Everyone wants to hire the best employees. However, in order to do so, you must keep in mind, there is more to recruiting than “help wanted” ads and word-of-mouth. Of course, it comes down to a question of time--most people either don't have enough or don't utilize it properly.
It happens when that ideal candidate for your organization appears out of nowhere and you don't hire him or her because you don't have openings at the moment. Or, what about when you take a long time interviewing an applicant, checking references, and making the final decision, only to have another company come along and scoop them up in a day? The solution--stop wasting time and start making decisions!
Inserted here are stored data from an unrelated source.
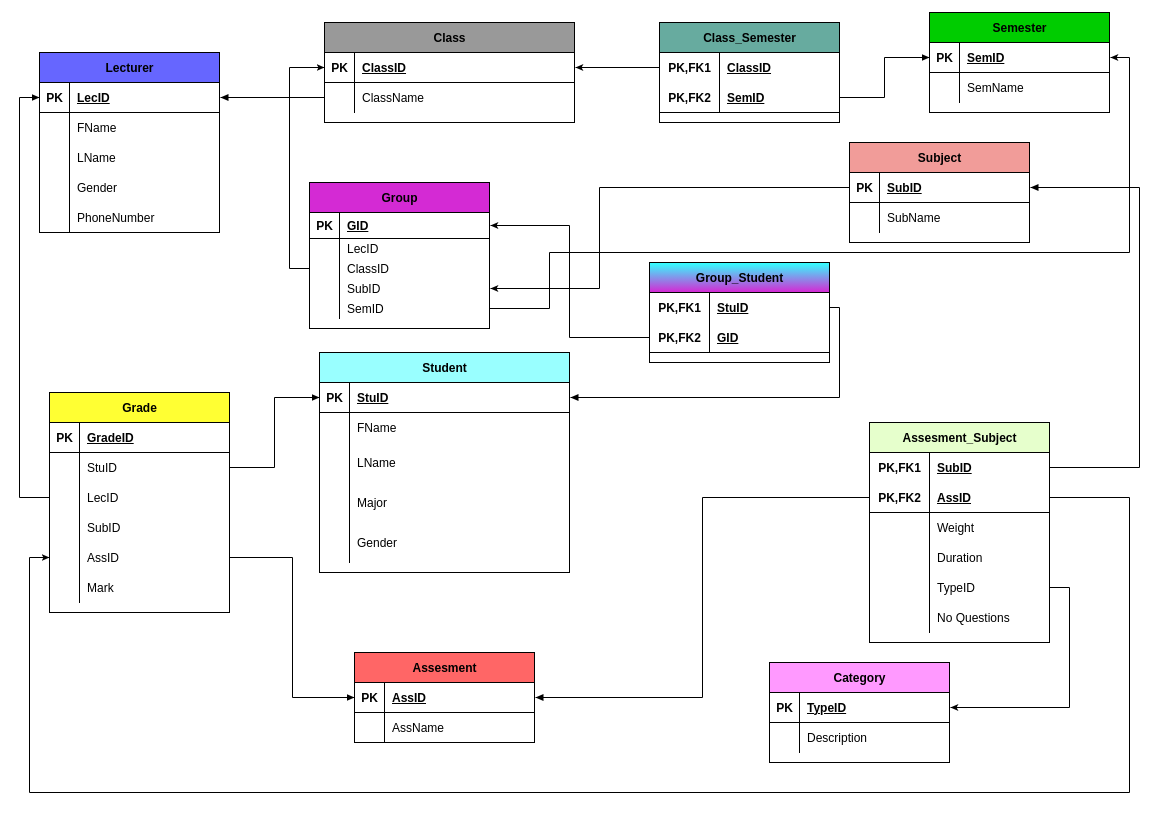
<!DOCTYPE html>
<html lang="en">
<head>
<meta charset="utf-8">
<title>Entity relationship diagram</title>
<style>
:root {
  --ink: #000;
  --paper: #fff;
  --lecturer: #6666ff;
  --class: #999;
  --class-semester: #67ab9f;
  --semester: #00cc00;
  --subject: #f19c99;
  --group: #d42ad4;
  --group-student: linear-gradient(#33ffff, #d42ad4);
  --student: #99ffff;
  --grade: #ffff33;
  --assesment-subject: #e6ffcc;
  --assesment: #ff6666;
  --category: #ff99ff;
}
* { box-sizing: border-box; margin: 0; padding: 0; }
body { width: 1160px; height: 813px; overflow: hidden; background: var(--paper); }
.diagram {
  position: relative; width: 1160px; height: 813px; overflow: hidden;
  color: var(--ink); font: 12px/14px "Liberation Sans", Arial, sans-serif;
}
.entity {
  --key: 30px;
  position: absolute; width: 181px;
  border: 1px solid var(--ink); background: var(--paper);
}
.entity.joint { --key: 60px; }
.entity.wide { width: 251px; }
.entity h2 {
  display: flex; align-items: center; justify-content: center;
  height: 30px; border-bottom: 1px solid var(--ink);
  background: var(--head); font-size: 12px; font-weight: 700;
}
.entity ul { list-style: none; }
.entity li { display: grid; grid-template-columns: var(--key) 1fr; height: 30px; }
.entity li.short { height: 20px; }
.entity li.tall { height: 40px; }
.entity li.close { border-bottom: 1px solid var(--ink); }
.key, .field { display: flex; align-items: center; }
.key { justify-content: center; border-right: 1px solid var(--ink); }
.field { padding-left: 7px; white-space: nowrap; }
.id { font-weight: 700; }
.id .field { text-decoration: underline; }

#lecturer { left: 39px; top: 52px; height: 181px; --head: var(--lecturer); }
#class { left: 324px; top: 22px; height: 101px; --head: var(--class); }
#class-semester { left: 659px; top: 22px; height: 101px; --head: var(--class-semester); }
#semester { left: 929px; top: 12px; height: 101px; --head: var(--semester); }
#subject { left: 849px; top: 142px; height: 101px; --head: var(--subject); }
#group { left: 309px; top: 182px; height: 147px; --head: var(--group); }
#group .id { height: 26px; }
#group-student { left: 649px; top: 262px; height: 101px; --head: var(--group-student); }
#student { left: 319px; top: 352px; height: 221px; --head: var(--student); }
#grade { left: 49px; top: 392px; height: 221px; --head: var(--grade); }
#assesment-subject { left: 869px; top: 422px; height: 221px; --head: var(--assesment-subject); }
#assesment { left: 354px; top: 652px; height: 91px; --head: var(--assesment); }
#category { left: 769px; top: 662px; height: 101px; --head: var(--category); }

.relations { position: absolute; left: 0; top: 0; }
.relations g { fill: none; stroke: var(--ink); stroke-width: 1; }
.solid path { marker-end: url(#arrow-solid); }
.notched path { marker-end: url(#arrow-notched); }
</style>
</head>
<body>
<main class="diagram">

  <section class="entity" id="lecturer">
    <h2>Lecturer</h2>
    <ul>
      <li class="id close"><span class="key">PK</span><span class="field">LecID</span></li>
      <li><span class="key"></span><span class="field">FName</span></li>
      <li><span class="key"></span><span class="field">LName</span></li>
      <li><span class="key"></span><span class="field">Gender</span></li>
      <li><span class="key"></span><span class="field">PhoneNumber</span></li>
    </ul>
  </section>

  <section class="entity wide" id="class">
    <h2>Class</h2>
    <ul>
      <li class="id close"><span class="key">PK</span><span class="field">ClassID</span></li>
      <li><span class="key"></span><span class="field">ClassName</span></li>
    </ul>
  </section>

  <section class="entity joint" id="class-semester">
    <h2>Class_Semester</h2>
    <ul>
      <li class="id"><span class="key">PK,FK1</span><span class="field">ClassID</span></li>
      <li class="id close"><span class="key">PK,FK2</span><span class="field">SemID</span></li>
    </ul>
  </section>

  <section class="entity" id="semester">
    <h2>Semester</h2>
    <ul>
      <li class="id close"><span class="key">PK</span><span class="field">SemID</span></li>
      <li><span class="key"></span><span class="field">SemName</span></li>
    </ul>
  </section>

  <section class="entity" id="subject">
    <h2>Subject</h2>
    <ul>
      <li class="id close"><span class="key">PK</span><span class="field">SubID</span></li>
      <li><span class="key"></span><span class="field">SubName</span></li>
    </ul>
  </section>

  <section class="entity" id="group">
    <h2>Group</h2>
    <ul>
      <li class="id close"><span class="key">PK</span><span class="field">GID</span></li>
      <li class="short"><span class="key"></span><span class="field">LecID</span></li>
      <li class="short"><span class="key"></span><span class="field">ClassID</span></li>
      <li class="short"><span class="key"></span><span class="field">SubID</span></li>
      <li class="short"><span class="key"></span><span class="field">SemID</span></li>
    </ul>
  </section>

  <section class="entity joint" id="group-student">
    <h2>Group_Student</h2>
    <ul>
      <li class="id"><span class="key">PK,FK1</span><span class="field">StuID</span></li>
      <li class="id close"><span class="key">PK,FK2</span><span class="field">GID</span></li>
    </ul>
  </section>

  <section class="entity wide" id="student">
    <h2>Student</h2>
    <ul>
      <li class="id close"><span class="key">PK</span><span class="field">StuID</span></li>
      <li><span class="key"></span><span class="field">FName</span></li>
      <li class="tall"><span class="key"></span><span class="field">LName</span></li>
      <li class="tall"><span class="key"></span><span class="field">Major</span></li>
      <li class="tall"><span class="key"></span><span class="field">Gender</span></li>
    </ul>
  </section>

  <section class="entity" id="grade">
    <h2>Grade</h2>
    <ul>
      <li class="id close"><span class="key">PK</span><span class="field">GradeID</span></li>
      <li><span class="key"></span><span class="field">StuID</span></li>
      <li><span class="key"></span><span class="field">LecID</span></li>
      <li><span class="key"></span><span class="field">SubID</span></li>
      <li><span class="key"></span><span class="field">AssID</span></li>
      <li><span class="key"></span><span class="field">Mark</span></li>
    </ul>
  </section>

  <section class="entity joint" id="assesment-subject">
    <h2>Assesment_Subject</h2>
    <ul>
      <li class="id"><span class="key">PK,FK1</span><span class="field">SubID</span></li>
      <li class="id close"><span class="key">PK,FK2</span><span class="field">AssID</span></li>
      <li><span class="key"></span><span class="field">Weight</span></li>
      <li><span class="key"></span><span class="field">Duration</span></li>
      <li><span class="key"></span><span class="field">TypeID</span></li>
      <li><span class="key"></span><span class="field">No Questions</span></li>
    </ul>
  </section>

  <section class="entity" id="assesment">
    <h2>Assesment</h2>
    <ul>
      <li class="id close"><span class="key">PK</span><span class="field">AssID</span></li>
      <li><span class="key"></span><span class="field">AssName</span></li>
    </ul>
  </section>

  <section class="entity" id="category">
    <h2>Category</h2>
    <ul>
      <li class="id close"><span class="key">PK</span><span class="field">TypeID</span></li>
      <li><span class="key"></span><span class="field">Description</span></li>
    </ul>
  </section>

  <svg class="relations" width="1160" height="813" viewBox="0 0 1160 813" aria-hidden="true">
    <defs>
      <marker id="arrow-solid" markerUnits="userSpaceOnUse" markerWidth="8" markerHeight="8" refX="8" refY="4" orient="auto">
        <polygon points="0,0.5 8,4 0,7.5"/>
      </marker>
      <marker id="arrow-notched" markerUnits="userSpaceOnUse" markerWidth="8" markerHeight="8" refX="8" refY="4" orient="auto">
        <polygon points="0,0.5 8,4 0,7.5 2,4"/>
      </marker>
    </defs>
    <g class="solid" transform="translate(.5 .5)">
      <path d="M49 497H19V97H39"/>
      <path d="M324 97H220"/>
      <path d="M839 97H884V57H929"/>
      <path d="M1049 467H1139V187H1030"/>
      <path d="M829 307H839V397H570"/>
      <path d="M229 467H274V397H319"/>
      <path d="M229 557H292V697H354"/>
      <path d="M869 497H702V697H535"/>
    </g>
    <g class="notched" transform="translate(.5 .5)">
      <path d="M309 268H289V67H324"/>
      <path d="M659 67H575"/>
      <path d="M489 308H549V252H1129V57H1110"/>
      <path d="M849 187H599V288H490"/>
      <path d="M649 337H569V225H490"/>
      <path d="M1049 497H1129V792H29V557H49"/>
      <path d="M1049 587H1069V707H950"/>
    </g>
  </svg>
</main>
</body>
</html>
So many companies tend to start recruiting before they are fully ready to make offers. Unfortunately, by dragging our feet, the good candidates can slip away. In order to make the best use of your time, before you decide to even post a position, you need to make the following determinations:
Job description. What will the incumbent be doing? What percentage of the time will be spent in different areas? Who will the person report to? Who will be responsible for his/her development? What are the ideal requirements for the position and what is the minimum? Make sure to get top management's approval of a position before you start to recruit. Too many times candidates are lost when hiring managers attempt to get approval after the fact.
Time frame. Do you need someone tomorrow or two months from now? If the answer is two months from now, you're not necessarily going to take hiring for the position seriously, or your organization's requirements may change. If you need someone tomorrow, start cracking!
Compensation. What will it take to fill the position? What can you truly afford? Make sure to do your research. Look online at www.wageweb.com or other similar sites to see if what you're offering is realistic. Too many positions go unfilled because hiring managers have unrealistic expectations of what applicants will accept. Don't waste your time interviewing an applicant who is looking for more money than you can afford. You can run the risk of insulting the applicant and losing them forever as a potential hire. Keep in mind, just because you can't afford the person today, it doesn't mean that you can't afford him/her in a year from now.
Interviews. What will you ask the candidates? To aid your comparison and help you meet EEO guidelines, write out questions ahead of time and ask all applicants the same ones. When the right applicant comes along, interview quickly and make offers quickly! The companies you are competing with won't delay and neither should you. If you are unsure of the applicant, then they are either not the right person for the job, or you were most likely not ready to actually hire someone.
References. Check applicant's references quickly or make offers contingent on successful reference checks. Good applicants already know what you will find out and will likely accept the offer and give notice while you are checking references.
- Eileen M. Levitt, SPHR
Ms. Eileen Levitt founded The HR Team in 1996. Ms. Levitt has more than 15 years of human resource experience relating to employee communications, employee training, recruitment and retention strategies, executive/employee coaching, employee benefits, financial management, compensation, and policy/procedure development. In 2003 Ms. Levitt was named Maryland’s Women in Business Advocate of the Year by the US Small Business Administration. Since forming The HR Team Ms. Levitt has served numerous domestic and international clientele in the following industries: publishing, communications, technology, biotechnology, staffing, trade associations, manufacturing, banking/financial services, medical/healthcare, professional service, non-profit, research/scientific, landscaping, retail, and utilities.